Smith: So we really appreciate you coming on here and educating, like I said, it’s a lot of family members and advocates and ombudsmen – this is a very important issue because oral healthcare, I think we were talking about this at the Consumer Voice Conference last year, oral healthcare is a poor state in our state and across the nation, and aspiration pneumonia, I assume just based on the things I’ve seen, can be fatal, right?
Susan: Oh, yes. Depending on who you read, it’s either the most common or second most common infection acquired in the hospital for nursing home, and the mortality is pretty high.
Smith: Yeah. Yeah.
Susan: So it’s a serious issue. If someone thinks their loved one is coughing or choking while they eat or drink, they should get a speech pathologist there to evaluate and let’s just hope that that speech pathologist doesn’t recommend thick liquids. There’s also pureed food.
Smith: Oh yeah.
Susan: You look at diets, pureed food is also just thrown in there preventatively because they think that’s easier to swallow, whereas people who can chew some soft food would much prefer to have food that hasn’t been blended.
Susan: Quality of life should be a priority.
Smith: Amen, I’m with you.
Susan: Quality of life, not just try to prevent something you think might become a problem.
Smith: Right.
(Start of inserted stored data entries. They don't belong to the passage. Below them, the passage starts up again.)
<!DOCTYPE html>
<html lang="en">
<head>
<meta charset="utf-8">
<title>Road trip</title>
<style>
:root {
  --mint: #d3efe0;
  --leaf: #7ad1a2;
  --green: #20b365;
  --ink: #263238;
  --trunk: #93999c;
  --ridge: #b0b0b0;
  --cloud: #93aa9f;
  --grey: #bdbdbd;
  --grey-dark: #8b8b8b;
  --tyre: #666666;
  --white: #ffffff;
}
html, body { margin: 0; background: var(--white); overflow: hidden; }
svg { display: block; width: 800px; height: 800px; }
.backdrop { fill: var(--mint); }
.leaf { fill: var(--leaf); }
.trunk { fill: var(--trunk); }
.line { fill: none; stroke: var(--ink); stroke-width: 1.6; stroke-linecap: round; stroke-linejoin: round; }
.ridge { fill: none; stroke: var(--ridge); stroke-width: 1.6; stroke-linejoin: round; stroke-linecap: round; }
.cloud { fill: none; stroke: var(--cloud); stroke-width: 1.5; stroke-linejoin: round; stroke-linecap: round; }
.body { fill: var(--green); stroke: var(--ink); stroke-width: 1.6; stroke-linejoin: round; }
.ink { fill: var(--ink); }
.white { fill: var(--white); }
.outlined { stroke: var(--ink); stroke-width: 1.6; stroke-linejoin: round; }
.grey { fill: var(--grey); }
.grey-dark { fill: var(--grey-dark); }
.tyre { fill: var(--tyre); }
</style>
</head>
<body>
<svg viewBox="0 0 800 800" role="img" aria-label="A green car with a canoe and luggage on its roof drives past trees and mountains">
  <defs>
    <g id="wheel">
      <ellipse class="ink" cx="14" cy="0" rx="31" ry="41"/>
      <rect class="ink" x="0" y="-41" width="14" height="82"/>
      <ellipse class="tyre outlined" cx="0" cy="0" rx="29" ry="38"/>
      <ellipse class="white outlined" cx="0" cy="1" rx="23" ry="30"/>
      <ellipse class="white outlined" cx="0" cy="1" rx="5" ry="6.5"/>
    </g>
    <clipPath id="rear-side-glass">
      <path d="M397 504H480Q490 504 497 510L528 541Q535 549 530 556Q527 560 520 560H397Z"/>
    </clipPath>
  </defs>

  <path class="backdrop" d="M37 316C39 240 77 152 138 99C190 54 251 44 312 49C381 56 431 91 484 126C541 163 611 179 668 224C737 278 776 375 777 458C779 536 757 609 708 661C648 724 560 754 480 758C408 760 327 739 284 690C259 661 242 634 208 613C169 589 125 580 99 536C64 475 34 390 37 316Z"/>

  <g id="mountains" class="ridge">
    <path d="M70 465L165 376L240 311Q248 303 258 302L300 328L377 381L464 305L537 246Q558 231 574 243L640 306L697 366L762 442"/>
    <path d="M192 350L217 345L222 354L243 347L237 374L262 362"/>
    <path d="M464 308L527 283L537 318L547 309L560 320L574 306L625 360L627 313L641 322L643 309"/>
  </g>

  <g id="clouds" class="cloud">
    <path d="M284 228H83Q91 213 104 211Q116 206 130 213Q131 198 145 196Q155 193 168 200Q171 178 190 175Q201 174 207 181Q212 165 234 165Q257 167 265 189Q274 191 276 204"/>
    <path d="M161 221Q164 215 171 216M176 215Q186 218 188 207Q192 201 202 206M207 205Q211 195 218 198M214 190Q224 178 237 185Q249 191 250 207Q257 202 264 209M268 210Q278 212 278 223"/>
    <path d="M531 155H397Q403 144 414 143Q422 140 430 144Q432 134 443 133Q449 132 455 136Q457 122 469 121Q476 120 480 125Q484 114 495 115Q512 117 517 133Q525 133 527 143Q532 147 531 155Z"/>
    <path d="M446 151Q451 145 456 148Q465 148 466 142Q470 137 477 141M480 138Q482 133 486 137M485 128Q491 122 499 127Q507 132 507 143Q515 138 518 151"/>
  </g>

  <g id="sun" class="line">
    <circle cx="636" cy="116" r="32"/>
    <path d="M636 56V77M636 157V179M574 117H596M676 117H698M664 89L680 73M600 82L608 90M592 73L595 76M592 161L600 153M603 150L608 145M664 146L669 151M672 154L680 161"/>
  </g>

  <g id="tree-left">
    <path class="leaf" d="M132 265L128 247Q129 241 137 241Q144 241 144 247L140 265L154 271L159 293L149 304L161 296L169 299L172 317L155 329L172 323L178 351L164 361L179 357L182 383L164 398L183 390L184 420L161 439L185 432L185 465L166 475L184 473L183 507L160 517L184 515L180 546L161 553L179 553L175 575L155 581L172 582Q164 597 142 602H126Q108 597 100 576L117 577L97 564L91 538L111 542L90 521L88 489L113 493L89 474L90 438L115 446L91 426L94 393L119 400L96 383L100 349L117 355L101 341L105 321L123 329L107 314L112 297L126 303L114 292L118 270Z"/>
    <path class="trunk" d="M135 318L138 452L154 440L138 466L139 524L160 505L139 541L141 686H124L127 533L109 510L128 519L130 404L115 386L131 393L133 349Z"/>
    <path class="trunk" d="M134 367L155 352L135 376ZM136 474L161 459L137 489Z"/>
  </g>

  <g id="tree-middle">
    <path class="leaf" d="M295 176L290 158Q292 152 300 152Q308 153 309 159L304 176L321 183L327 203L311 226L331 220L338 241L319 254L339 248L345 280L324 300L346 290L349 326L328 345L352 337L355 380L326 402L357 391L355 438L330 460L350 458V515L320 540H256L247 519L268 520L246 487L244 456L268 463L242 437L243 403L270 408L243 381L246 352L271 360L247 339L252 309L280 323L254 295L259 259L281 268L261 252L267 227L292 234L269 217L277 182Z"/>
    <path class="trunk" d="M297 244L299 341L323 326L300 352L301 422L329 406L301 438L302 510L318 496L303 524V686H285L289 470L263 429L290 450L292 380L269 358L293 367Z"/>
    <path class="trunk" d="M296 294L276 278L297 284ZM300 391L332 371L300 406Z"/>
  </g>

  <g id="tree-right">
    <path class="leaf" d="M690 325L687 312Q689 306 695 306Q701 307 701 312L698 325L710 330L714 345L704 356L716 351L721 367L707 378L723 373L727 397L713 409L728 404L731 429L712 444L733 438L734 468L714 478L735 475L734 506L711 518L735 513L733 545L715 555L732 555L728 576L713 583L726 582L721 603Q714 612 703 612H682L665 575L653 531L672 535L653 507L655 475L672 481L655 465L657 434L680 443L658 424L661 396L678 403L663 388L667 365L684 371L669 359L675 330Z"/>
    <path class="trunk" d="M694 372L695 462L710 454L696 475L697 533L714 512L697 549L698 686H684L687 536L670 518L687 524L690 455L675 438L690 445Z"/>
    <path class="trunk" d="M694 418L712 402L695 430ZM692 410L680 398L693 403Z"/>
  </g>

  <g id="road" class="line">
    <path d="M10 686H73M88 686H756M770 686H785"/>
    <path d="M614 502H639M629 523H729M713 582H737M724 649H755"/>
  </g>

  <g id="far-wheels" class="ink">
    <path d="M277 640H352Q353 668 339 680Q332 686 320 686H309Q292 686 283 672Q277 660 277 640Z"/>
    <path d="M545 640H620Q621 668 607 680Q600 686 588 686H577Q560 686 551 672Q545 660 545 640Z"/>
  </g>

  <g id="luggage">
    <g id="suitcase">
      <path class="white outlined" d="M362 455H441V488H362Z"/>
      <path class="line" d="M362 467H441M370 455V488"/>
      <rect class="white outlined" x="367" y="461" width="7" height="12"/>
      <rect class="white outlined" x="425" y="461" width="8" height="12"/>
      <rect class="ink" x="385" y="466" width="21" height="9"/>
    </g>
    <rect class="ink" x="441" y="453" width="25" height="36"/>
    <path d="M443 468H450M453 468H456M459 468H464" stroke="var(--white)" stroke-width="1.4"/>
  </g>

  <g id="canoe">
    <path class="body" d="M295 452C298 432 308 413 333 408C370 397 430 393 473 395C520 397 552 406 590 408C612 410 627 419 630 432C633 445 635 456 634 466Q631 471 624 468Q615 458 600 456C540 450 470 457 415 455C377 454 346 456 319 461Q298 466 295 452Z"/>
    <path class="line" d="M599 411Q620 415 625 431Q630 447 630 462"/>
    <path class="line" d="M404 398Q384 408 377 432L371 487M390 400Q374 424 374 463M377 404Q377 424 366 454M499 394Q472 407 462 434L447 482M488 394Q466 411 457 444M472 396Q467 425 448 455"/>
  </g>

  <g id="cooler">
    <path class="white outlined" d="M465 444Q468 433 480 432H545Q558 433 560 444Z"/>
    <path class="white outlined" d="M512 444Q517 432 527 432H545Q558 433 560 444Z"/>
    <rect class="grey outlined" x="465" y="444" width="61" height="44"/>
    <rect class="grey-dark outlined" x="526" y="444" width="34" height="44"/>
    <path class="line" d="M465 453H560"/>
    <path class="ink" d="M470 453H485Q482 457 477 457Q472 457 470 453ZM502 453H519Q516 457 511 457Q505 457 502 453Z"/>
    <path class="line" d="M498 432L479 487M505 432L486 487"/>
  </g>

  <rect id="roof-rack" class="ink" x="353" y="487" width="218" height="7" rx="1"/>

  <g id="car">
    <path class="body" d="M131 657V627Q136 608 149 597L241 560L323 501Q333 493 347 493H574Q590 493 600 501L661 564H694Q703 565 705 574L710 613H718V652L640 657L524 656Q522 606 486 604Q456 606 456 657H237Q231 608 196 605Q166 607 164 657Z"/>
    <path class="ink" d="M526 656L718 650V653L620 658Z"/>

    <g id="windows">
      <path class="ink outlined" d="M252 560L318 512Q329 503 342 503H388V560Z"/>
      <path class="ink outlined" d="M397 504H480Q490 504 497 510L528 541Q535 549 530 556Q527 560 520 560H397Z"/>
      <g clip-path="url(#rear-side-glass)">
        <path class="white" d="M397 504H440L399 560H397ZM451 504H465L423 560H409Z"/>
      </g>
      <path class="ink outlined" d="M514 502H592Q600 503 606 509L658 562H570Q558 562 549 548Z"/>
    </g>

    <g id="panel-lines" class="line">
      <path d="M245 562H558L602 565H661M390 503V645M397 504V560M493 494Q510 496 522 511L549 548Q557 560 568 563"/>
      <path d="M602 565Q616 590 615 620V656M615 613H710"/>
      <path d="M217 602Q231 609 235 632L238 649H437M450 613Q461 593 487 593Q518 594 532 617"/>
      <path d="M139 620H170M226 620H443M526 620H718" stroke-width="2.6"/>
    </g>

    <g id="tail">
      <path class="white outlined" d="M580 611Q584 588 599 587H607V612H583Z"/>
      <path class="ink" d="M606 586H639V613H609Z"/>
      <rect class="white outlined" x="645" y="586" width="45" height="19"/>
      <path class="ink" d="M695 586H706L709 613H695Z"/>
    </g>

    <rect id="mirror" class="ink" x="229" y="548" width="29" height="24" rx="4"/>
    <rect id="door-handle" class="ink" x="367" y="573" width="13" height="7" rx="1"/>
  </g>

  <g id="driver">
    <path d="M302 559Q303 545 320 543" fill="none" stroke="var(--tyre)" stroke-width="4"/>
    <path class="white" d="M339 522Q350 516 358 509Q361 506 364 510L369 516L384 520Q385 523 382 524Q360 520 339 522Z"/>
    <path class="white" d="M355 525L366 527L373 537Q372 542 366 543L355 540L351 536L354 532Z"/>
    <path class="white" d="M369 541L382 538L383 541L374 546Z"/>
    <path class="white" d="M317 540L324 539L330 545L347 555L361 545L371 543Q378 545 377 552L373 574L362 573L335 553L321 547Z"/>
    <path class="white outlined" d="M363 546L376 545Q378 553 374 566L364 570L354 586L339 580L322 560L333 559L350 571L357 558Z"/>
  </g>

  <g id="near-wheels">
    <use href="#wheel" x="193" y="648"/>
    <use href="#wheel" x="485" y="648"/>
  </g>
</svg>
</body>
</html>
All right, well Dr. Langmore, we really appreciate it.
Susan: Thank you, I enjoyed it.
Schenk: Yeah, a lot of good information.
Smith: This podcast is one of those podcasts that shines a light on an issue in nursing homes that most people don’t even think about. It’s oral healthcare, oral hygiene in your grandmother or grandfather or loved one’s case, and it’s so important, because like she said, aspiration pneumonia, if it’s not number one, it’s number two infection in a nursing home, and infections can be fatal. So brushing their teeth, making sure they’ve got all that bacteria, it’s not just food particles, but cleansing that bacteria, it’s just as important as preventing bedsores or anything else.
Schenk: So if you’re on this long holiday weekend coming up, if you’re going to visit your loved one in a nursing home, check out how their oral hygiene is coming along because it could save their life. All right, so that is actually going to bring this episode to an end. Will, this holiday weekend or the long weekend because the 4th is on Thursday – are we working Thursday and Friday? We’re off Thursday because it’s the Fourth, but you’re not coming in on Friday, I guess. Probably not. So Thursday, you’re eating ribs, all right? Maybe some pulled pork?
Smith: All right.
Schenk: Corn on the cob. There are fireworks going on.
Smith: Got you.
Schenk: Somebody walks up to you wherever you’re at, the party you’re at…
Smith: And they go, “Hey, where can I watch the video version of your podcast?” And I would say, “Well if you want to watch the video, you can go to NursingHomeAbusePodcast.com. If you want to download the audio and listen to it, you can go anywhere that MP3 or podcasts are available, Stitcher, iTunes, Spotify – Spotify has our podcasts on there as well.”
Schenk: And then he said, “Well I was just going to ask where did you get the ribs and the pulled pork.”
Smith: Yeah, and then I go, “Oh, my bad.”
Schenk: But those are all true answers. And with that…
Smith: Have a happy Independence Day and we will see you next time.
Schenk: See you next time.